Among Chet’s many coaching assignments was one as head coach at Buckeye West High School when Mark and twin brother Mike played for the Silver Knights.

Chet, 65, was released from the hospital Thursday and is doing fine, Mark said, adding that he is resting comfortably at his Adena home.

Chet is a tough customer, he will be back in the stands for Emiley’s game Monday.


CONGRATULATIONS TO Scooter Tolzda on a remarkable achievement. Scooter pocketed his 300th career varsity basketball win this past Tuesday as Beallsville hammered Frontier. Scooter is one of the premier coaches in the OVAC, often times overlooked because he coaches at a small, out-of-the-way school. Not only is he one of the best, Scooter is also one of the nicest and most helpful coaches in the business. He is a superb clinician. Scooter, who guided the Blue Devils to the regionals back in the early 90s, has his Big Blue on a remarkable run this year.

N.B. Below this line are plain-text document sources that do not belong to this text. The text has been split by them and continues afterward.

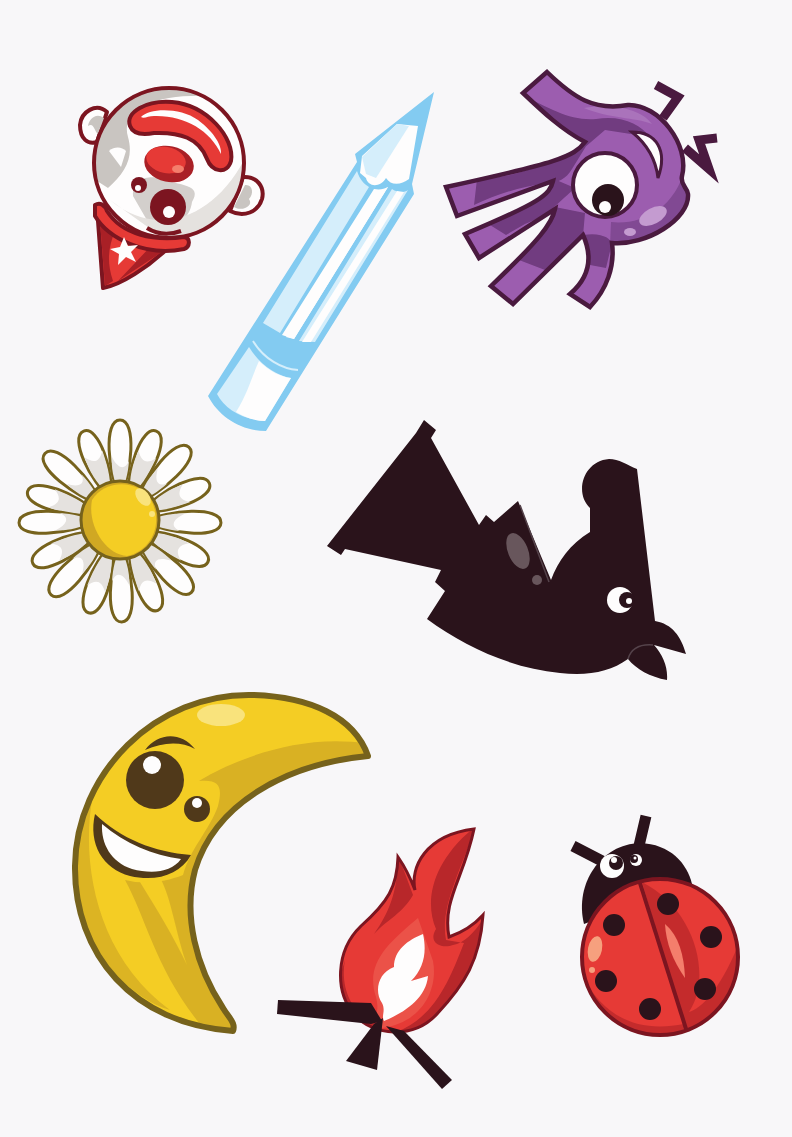
<!DOCTYPE html>
<html lang="en">
<head>
<meta charset="utf-8">
<title>Sticker sheet</title>
<style>
:root {
  --paper: #f8f7f9; --white: #fefdfd; --ink: #2a131b;
  --red: #e63a36; --red-dark: #a92026; --red-deep: #7c1520; --red-light: #f47e6c;
  --grey: #c9c5c1; --grey-light: #e5e2df;
  --blue: #83cbf1; --blue-light: #d5eefb;
  --purple: #9c5daf; --purple-dark: #713c80; --purple-line: #4a1a3f; --purple-light: #c49bd0;
  --yellow: #f4cd24; --yellow-dark: #d0a823; --yellow-light: #f9e37c; --olive: #76621c; --brown: #50391a;
}
html, body { margin: 0; background: var(--paper); overflow: hidden; }
svg { display: block; width: 792px; height: 1137px; }
.ink { fill: var(--ink); }
.white { fill: var(--white); }
.red { fill: var(--red); }
.red-dark { fill: var(--red-dark); }
.red-light { fill: var(--red-light); }
.clown-line { stroke: var(--red-deep); stroke-width: 4; stroke-linejoin: round; }
.grey { fill: var(--grey); }
.blue { fill: var(--blue); }
.blue-light { fill: var(--blue-light); }
.hand { fill: var(--purple); }
.hand-dark { fill: var(--purple-dark); }
.hand-light { fill: var(--purple-light); }
.hand-line { fill: none; stroke: var(--purple-line); stroke-width: 4.5; stroke-linejoin: miter; }
.petal { fill: var(--white); stroke: var(--olive); stroke-width: 3; }
.petal-shade { fill: var(--grey-light); }
.yellow { fill: var(--yellow); }
.yellow-dark { fill: var(--yellow-dark); }
.yellow-light { fill: var(--yellow-light); }
.brown { fill: var(--brown); }
.olive-line { fill: none; stroke: var(--olive); stroke-width: 6; stroke-linejoin: round; }
.bug-line { stroke: var(--red-deep); stroke-width: 4; }
</style>
</head>
<body>
<svg viewBox="0 0 792 1137" role="img" aria-label="Eight stickers: clown, pencil, hand creature, daisy, horse, moon, campfire and ladybird">
  <defs>
    <clipPath id="clown-head"><circle cx="169" cy="163" r="75"/></clipPath>
    <path id="hand-shape" d="M547 72 L523 93 C543 112 562 130 585 142 C574 157 556 163 446 187 L457 216 L553 181 C550 195 539 203 465 234 L479 258 L555 209 C552 224 539 240 491 286 L513 304 L583 235 C592 255 591 276 570 294 L590 307 C607 289 615 266 612 243 C646 246 690 219 688 194 C687 187 680 185 682 176 C690 145 659 104 628 105 C594 111 574 98 547 72Z"/>
    <clipPath id="hand-clip"><use href="#hand-shape"/></clipPath>
    <g id="front-petal">
      <path class="petal" d="M120 496 C108 474 103 420 120 420 C137 420 132 474 120 496Z"/>
      <path class="petal-shade" d="M120 494 C113 480 111 466 112 457 C117 467 124 472 129 461 C128 474 125 485 120 494Z"/>
    </g>
    <g id="back-petal">
      <path class="petal" d="M120 496 C107 474 104 424 120 424 C136 424 133 474 120 496Z"/>
      <path class="petal-shade" d="M120 494 C112 478 110 462 111 449 C118 459 124 458 130 449 C129 470 126 483 120 494Z"/>
    </g>
    <path id="moon-shape" d="M368 756 C354 716 309 697 254 695 C155 692 76 774 75 866 C74 954 133 1024 233 1031 C236 1023 229 1018 223 1008 C196 967 183 916 195 870 C215 804 285 764 368 756Z"/>
    <clipPath id="moon-clip"><use href="#moon-shape"/></clipPath>
    <path id="flame-shape" d="M474 829 C425 835 410 868 415 890 C410 877 405 867 398 857 C397 887 388 902 361 926 C335 951 335 992 354 1014 C373 1037 414 1039 437 1014 C465 984 480 960 483 915 C474 925 463 932 449 937 C442 900 464 878 474 829Z"/>
    <clipPath id="flame-clip"><use href="#flame-shape"/></clipPath>
    <clipPath id="bug-body"><circle cx="660" cy="957" r="78"/></clipPath>
  </defs>

  <g id="clown">
    <g class="clown-line white">
      <path d="M107 112 C96 102 81 112 80 125 C80 139 88 145 97 142Z"/>
      <path d="M243 177 C257 176 265 187 262 199 C258 212 244 218 230 211Z"/>
    </g>
    <path class="grey" d="M104 118 C96 112 89 119 88 126 C94 122 94 131 98 134Z M245 185 C253 184 254 194 249 199 C254 206 242 212 234 207Z"/>
    <circle class="white" cx="169" cy="163" r="75"/>
    <g clip-path="url(#clown-head)">
      <path class="grey" d="M80 170 C79 90 160 66 208 96 C153 94 120 110 128 137 C134 158 125 173 108 188Z"/>
      <path class="grey" d="M133 196 C132 177 151 176 158 178 C180 186 203 184 192 202 C189 225 166 231 148 222Z" opacity=".8"/>
      <path fill="var(--grey-light)" d="M110 200 C154 237 211 222 244 160 L250 220 L180 250Z"/>
      <path class="white" d="M109 151 C115 146 122 147 126 151 L121 167Z"/>
    </g>
    <circle class="clown-line" fill="none" cx="169" cy="163" r="75"/>
    <path class="red clown-line" d="M130 126 C125 112 147 100 172 102 C207 105 235 138 231 161 C227 175 212 172 207 159 C199 138 180 132 154 133 C143 135 133 134 130 126Z"/>
    <path class="white" d="M141 117 C149 108 180 107 198 120 C215 133 222 146 221 154 C210 130 184 115 154 116 C148 116 144 119 141 117Z"/>
    <ellipse class="red-dark" cx="169" cy="164" rx="25" ry="18" transform="rotate(12 169 164)"/>
    <ellipse class="red" cx="166" cy="160" rx="20" ry="13" transform="rotate(12 166 160)"/>
    <ellipse class="red-light" cx="178" cy="169" rx="6" ry="4"/>
    <circle fill="var(--red-deep)" cx="168" cy="207" r="18"/>
    <circle class="white" cx="169" cy="212" r="6"/>
    <circle fill="var(--red-deep)" cx="139" cy="185" r="8"/>
    <circle class="white" cx="138" cy="188" r="3"/>
    <path fill="none" class="clown-line" d="M147 228 C158 235 170 235 181 231"/>
    <path class="red clown-line" d="M98 221 L103 288 C121 285 148 267 167 249Z"/>
    <path class="red-dark" d="M100 221 L105 286 L113 281 C106 260 109 246 115 231Z M151 246 L165 250 L118 281Z"/>
    <path class="red clown-line" d="M95 205 C100 202 105 205 107 211 C122 235 154 241 184 237 C191 238 190 247 184 249 C145 257 108 238 95 216Z"/>
    <polygon class="white" points="124,237 128,246 138,245 131,252 136,262 126,257 118,265 119,254 110,249 120,247"/>
  </g>

  <g id="pencil">
    <path class="blue" d="M434 92 L355 154 L357 162 L208 396 C219 417 241 431 266 431 L414 194 L412 184Z"/>
    <path class="white" d="M397 124 L418 126 L409 179 C401 185 391 186 386 178 C380 188 368 187 366 178 L360 173 L362 156Z"/>
    <path class="blue-light" d="M397 124 L409 126 L376 178 L366 174 L362 157Z"/>
    <path class="blue-light" d="M357 171 C360 180 364 184 369 187 L280 333 L263 323Z"/>
    <path class="white" d="M374 189 C380 190 384 189 388 187 L294 339 L282 335Z"/>
    <path class="blue-light" d="M392 189 C398 193 404 193 408 190 L315 342 L299 341Z"/>
    <path class="white" d="M383 190 L388 187 L294 339 L286 337Z M397 191 L404 192 L311 342 L302 342Z"/>
    <path class="blue-light" d="M249 347 C259 364 276 376 291 378 L265 421 C241 419 225 409 217 394Z"/>
    <path class="white" d="M259 361 C269 371 281 377 291 378 L265 421 C254 421 244 417 236 412 C247 395 251 379 259 361Z"/>
    <path fill="none" stroke="var(--blue-light)" stroke-width="2" d="M253 341 C264 359 282 369 298 370"/>
  </g>

  <g id="hand-creature">
    <g fill="none" stroke="var(--purple-line)" stroke-width="9">
      <path d="M656 85 L678 97 L663 118"/>
      <path d="M685 148 L709 169 L699 140 L717 138"/>
    </g>
    <use href="#hand-shape" class="hand"/>
    <g clip-path="url(#hand-clip)">
      <path class="hand-dark" d="M520 94 C551 109 570 121 596 119 C622 115 640 124 650 137 L605 130 L584 148Z M477 179 C514 178 535 169 588 143 L572 169 C566 179 558 183 547 183 C520 187 497 194 474 205Z M554 179 L575 188 C560 201 549 215 525 224 L506 235 L490 225Z M555 207 L585 213 L583 236 L545 270 L519 260Z M583 235 C603 232 610 239 612 243 L606 268 L590 265Z"/>
      <path class="hand-dark" d="M686 166 C674 211 641 225 611 222 L610 245 L680 240 L700 190Z" opacity=".6"/>
      <path class="hand-light" d="M584 108 C612 103 641 109 652 124 C634 117 611 119 584 108Z" opacity=".35"/>
    </g>
    <path class="white" d="M632 132 C656 132 668 150 658 178 C656 160 648 145 632 132Z" stroke="var(--purple-line)" stroke-width="3"/>
    <ellipse class="hand-light" cx="653" cy="216" rx="15" ry="8" transform="rotate(-28 653 216)"/>
    <ellipse class="hand-light" cx="630" cy="232" rx="6" ry="4"/>
    <use href="#hand-shape" class="hand-line"/>
    <circle class="white" cx="605" cy="185" r="32" stroke="var(--purple-line)" stroke-width="4"/>
    <circle class="ink" cx="608" cy="200" r="16"/>
    <circle class="white" cx="605" cy="207" r="6"/>
  </g>

  <g id="daisy">
    <g id="back-petals">
      <use href="#back-petal" transform="rotate(22 120 521)"/>
      <use href="#back-petal" transform="rotate(67 120 521)"/>
      <use href="#back-petal" transform="rotate(115 120 521)"/>
      <use href="#back-petal" transform="rotate(157 120 521)"/>
      <use href="#back-petal" transform="rotate(199 120 521)"/>
      <use href="#back-petal" transform="rotate(244 120 521)"/>
      <use href="#back-petal" transform="rotate(288 120 521)"/>
      <use href="#back-petal" transform="rotate(338 120 521)"/>
    </g>
    <g id="front-petals">
      <use href="#front-petal"/>
      <use href="#front-petal" transform="rotate(43 120 521)"/>
      <use href="#front-petal" transform="rotate(91 120 521)"/>
      <use href="#front-petal" transform="rotate(135 120 521)"/>
      <use href="#front-petal" transform="rotate(179 120 521)"/>
      <use href="#front-petal" transform="rotate(223 120 521)"/>
      <use href="#front-petal" transform="rotate(269 120 521)"/>
      <use href="#front-petal" transform="rotate(312 120 521)"/>
    </g>
    <circle class="yellow-dark" cx="120" cy="520" r="39" stroke="var(--olive)" stroke-width="3"/>
    <path class="yellow" d="M92 500 C104 480 137 478 151 500 C164 524 151 551 127 556 C106 555 87 526 92 500Z"/>
    <ellipse class="yellow-light" cx="143" cy="497" rx="6" ry="10" transform="rotate(-38 143 497)"/>
    <circle class="yellow-light" cx="152" cy="514" r="3"/>
  </g>

  <g id="horse">
    <path class="ink" d="M424 420 L436 430 L431 438 L479 525 L486 515 L494 522 L518 501 L551 580 C558 561 570 544 590 532 L590 508 C574 493 583 461 609 459 C619 459 627 465 637 469 L655 621 C672 624 681 636 686 654 L654 645 C663 655 668 667 667 680 C650 677 636 669 628 659 C610 672 588 676 560 673 C511 668 465 647 427 619 L445 591 L435 582 L441 570 L345 549 L341 555 L327 546 L416 433Z"/>
    <ellipse cx="518" cy="551" rx="10" ry="19" transform="rotate(-22 518 551)" fill="#68565c"/>
    <circle cx="537" cy="580" r="5" fill="#68565c"/>
    <path fill="none" stroke="#54424a" stroke-width="1.5" d="M520 505 L549 582 M628 659 C631 649 640 644 653 645"/>
    <circle class="white" cx="620" cy="600" r="13"/>
    <circle class="ink" cx="627" cy="600" r="8"/>
    <circle class="white" cx="629" cy="601" r="3"/>
  </g>

  <g id="moon">
    <use href="#moon-shape" class="yellow"/>
    <g clip-path="url(#moon-clip)">
      <path class="yellow-dark" d="M370 744 C298 732 230 762 199 781 C219 779 223 786 218 806 C210 829 190 849 183 875 C165 882 145 885 125 880 C148 922 156 974 209 1035 L240 1040 L210 870 L370 760Z" opacity=".75"/>
      <path class="yellow-dark" d="M108 752 C77 806 75 941 170 1010 C126 998 72 938 70 865Z" opacity=".65"/>
      <path class="yellow" d="M160 878 C171 896 176 935 187 965 C174 937 156 908 140 882Z"/>
    </g>
    <ellipse class="yellow-light" cx="221" cy="715" rx="24" ry="11"/>
    <use href="#moon-shape" class="olive-line"/>
    <path class="brown" d="M145 750 C158 733 180 731 195 749 C181 741 163 742 145 750Z"/>
    <circle class="brown" cx="155" cy="780" r="29"/>
    <circle class="white" cx="152" cy="765" r="9"/>
    <circle class="brown" cx="197" cy="809" r="13"/>
    <circle class="white" cx="197" cy="803" r="5"/>
    <path class="brown" d="M95 814 C121 839 154 852 191 855 C180 875 156 882 130 876 C103 869 88 844 95 814Z"/>
    <path class="white" d="M102 824 C125 844 153 855 181 859 C171 873 151 874 132 869 C111 862 101 844 102 824Z"/>
  </g>

  <g id="campfire">
    <use href="#flame-shape" class="red"/>
    <g clip-path="url(#flame-clip)">
      <path class="red-dark" d="M476 826 C432 861 424 901 436 929 C427 944 443 949 453 945 C465 943 476 931 486 914 L474 990 L427 1033 L383 1036 C433 1025 449 981 464 943 L446 940 C440 908 459 874 476 826Z" opacity=".75"/>
      <path class="red-dark" d="M398 855 L413 895 C402 914 389 918 374 934 C388 914 398 893 398 855Z M345 960 C339 992 356 1022 383 1022 L364 1033 L333 1000Z" opacity=".75"/>
      <path class="red-light" d="M418 918 C387 944 365 964 376 997 C381 1018 370 1011 382 1028 C424 1022 438 988 433 961Z" opacity=".35"/>
    </g>
    <use href="#flame-shape" fill="none" stroke="var(--red-deep)" stroke-width="3"/>
    <path class="white" d="M423 934 C408 940 394 950 394 967 C378 973 374 991 382 1003 C386 1011 381 1016 384 1021 C401 1014 426 1000 428 976 L411 981 C424 968 427 952 423 934Z"/>
    <g class="ink">
      <polygon points="278,1000 371,1003 382,1021 371,1024 277,1014"/>
      <polygon points="383,1018 377,1070 346,1061 374,1024"/>
      <polygon points="386,1026 404,1031 452,1080 442,1089"/>
    </g>
  </g>

  <g id="ladybird">
    <path class="ink" d="M584 924 C574 884 601 844 640 843 C670 844 687 863 692 884Z"/>
    <path fill="none" stroke="var(--ink)" stroke-width="11" d="M573 846 L602 861 M646 816 L638 850"/>
    <circle class="red" cx="660" cy="957" r="78"/>
    <g clip-path="url(#bug-body)">
      <path class="red-dark" d="M642 882 L686 1033 L750 1015 L752 907 C729 980 704 1008 689 1012 C712 979 697 910 642 882Z" opacity=".55"/>
      <path class="red-dark" d="M582 975 C604 1018 639 1033 684 1024 L689 1040 L620 1040Z" opacity=".55"/>
      <path class="red-light" d="M665 924 C679 936 684 955 685 978 C673 961 666 943 665 924Z"/>
      <path fill="none" class="bug-line" d="M639 880 L687 1032"/>
    </g>
    <ellipse cx="595" cy="949" rx="7" ry="13" transform="rotate(12 595 949)" fill="#f6a07e"/>
    <circle cx="592" cy="970" r="3" fill="#f6a07e"/>
    <circle fill="none" class="bug-line" cx="660" cy="957" r="78"/>
    <g class="ink">
      <circle cx="614" cy="925" r="11"/><circle cx="606" cy="981" r="11"/><circle cx="650" cy="1009" r="11"/>
      <circle cx="668" cy="904" r="11"/><circle cx="711" cy="937" r="11"/><circle cx="705" cy="989" r="11"/>
    </g>
    <circle class="white" cx="612" cy="866" r="12"/>
    <circle class="ink" cx="616" cy="863" r="7"/>
    <circle class="white" cx="614" cy="860" r="3"/>
    <circle class="white" cx="636" cy="860" r="6"/>
    <circle class="ink" cx="634" cy="859" r="4"/>
    <circle class="white" cx="635" cy="858" r="1.5"/>
  </g>
</svg>
</body>
</html>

ST. CLAIR Lanes is holding a benefit for Big Brothers/Big Sisters of the Upper Ohio Valley. Valentine’s Scotch Doubles will be held Friday, Feb. 10. Registration begins at 8:30 p.m. with bowling commencing at 9 p.m. Cost is $25 per couple. Big Brothers/Big Sisters is a United Way agency.

UNLESS HE does something stupid or some shocking revelation surfaces, Mitt Romney is in the fast lane toward the GOP nomination for presidency. Romney’s resounding route of Newt Gingrich and the balance of the field in Florida gives the former Massachusetts governor a strong upperhand with Nevada the next primary on tap.

THE ST. Clairsville Area Chamber of Commerce and its legislative committee will host a “meet the candidate” luncheon on Wednesday, Feb. 15, at Undo’s West on National Road, St. Clairsville. The event will be held from noon to 1 p.m. and will be an opportunity for local, state and federal candidates to speak out before the March 6 primary. The chamber welcomes and encourages the public to attend and hear what the candidates have to say. Cost of the lunch is $15 at the door. Reservations can be made by calling the chamber office at (740) 695-9623.

HOW SHORT and unfair life can be was reinforced this past Tuesday when Steubenville High freshman star athlete Lee West died in a fire at his home. I knew Lee quite well through his basketball prowess. He was a super young man from a class family. Lee had a chance to be the starting Big Red QB as a sophomore. That is how talented he was. The Ohio Valley has showered the family with support, both emotionally and monetarily. Lee’s tragic death just tells us to take nothing for granted and live life to its fullest every day.

AS I noted in Rich Gibson’s annual Super Bowl prediction column today, I must pick against my Giants. Patriots’ QB Tom Brady will bring his A+ game after a sub-par performance in the AFC title game.

Kapral may be reached at bkapral@timesleaderonline.com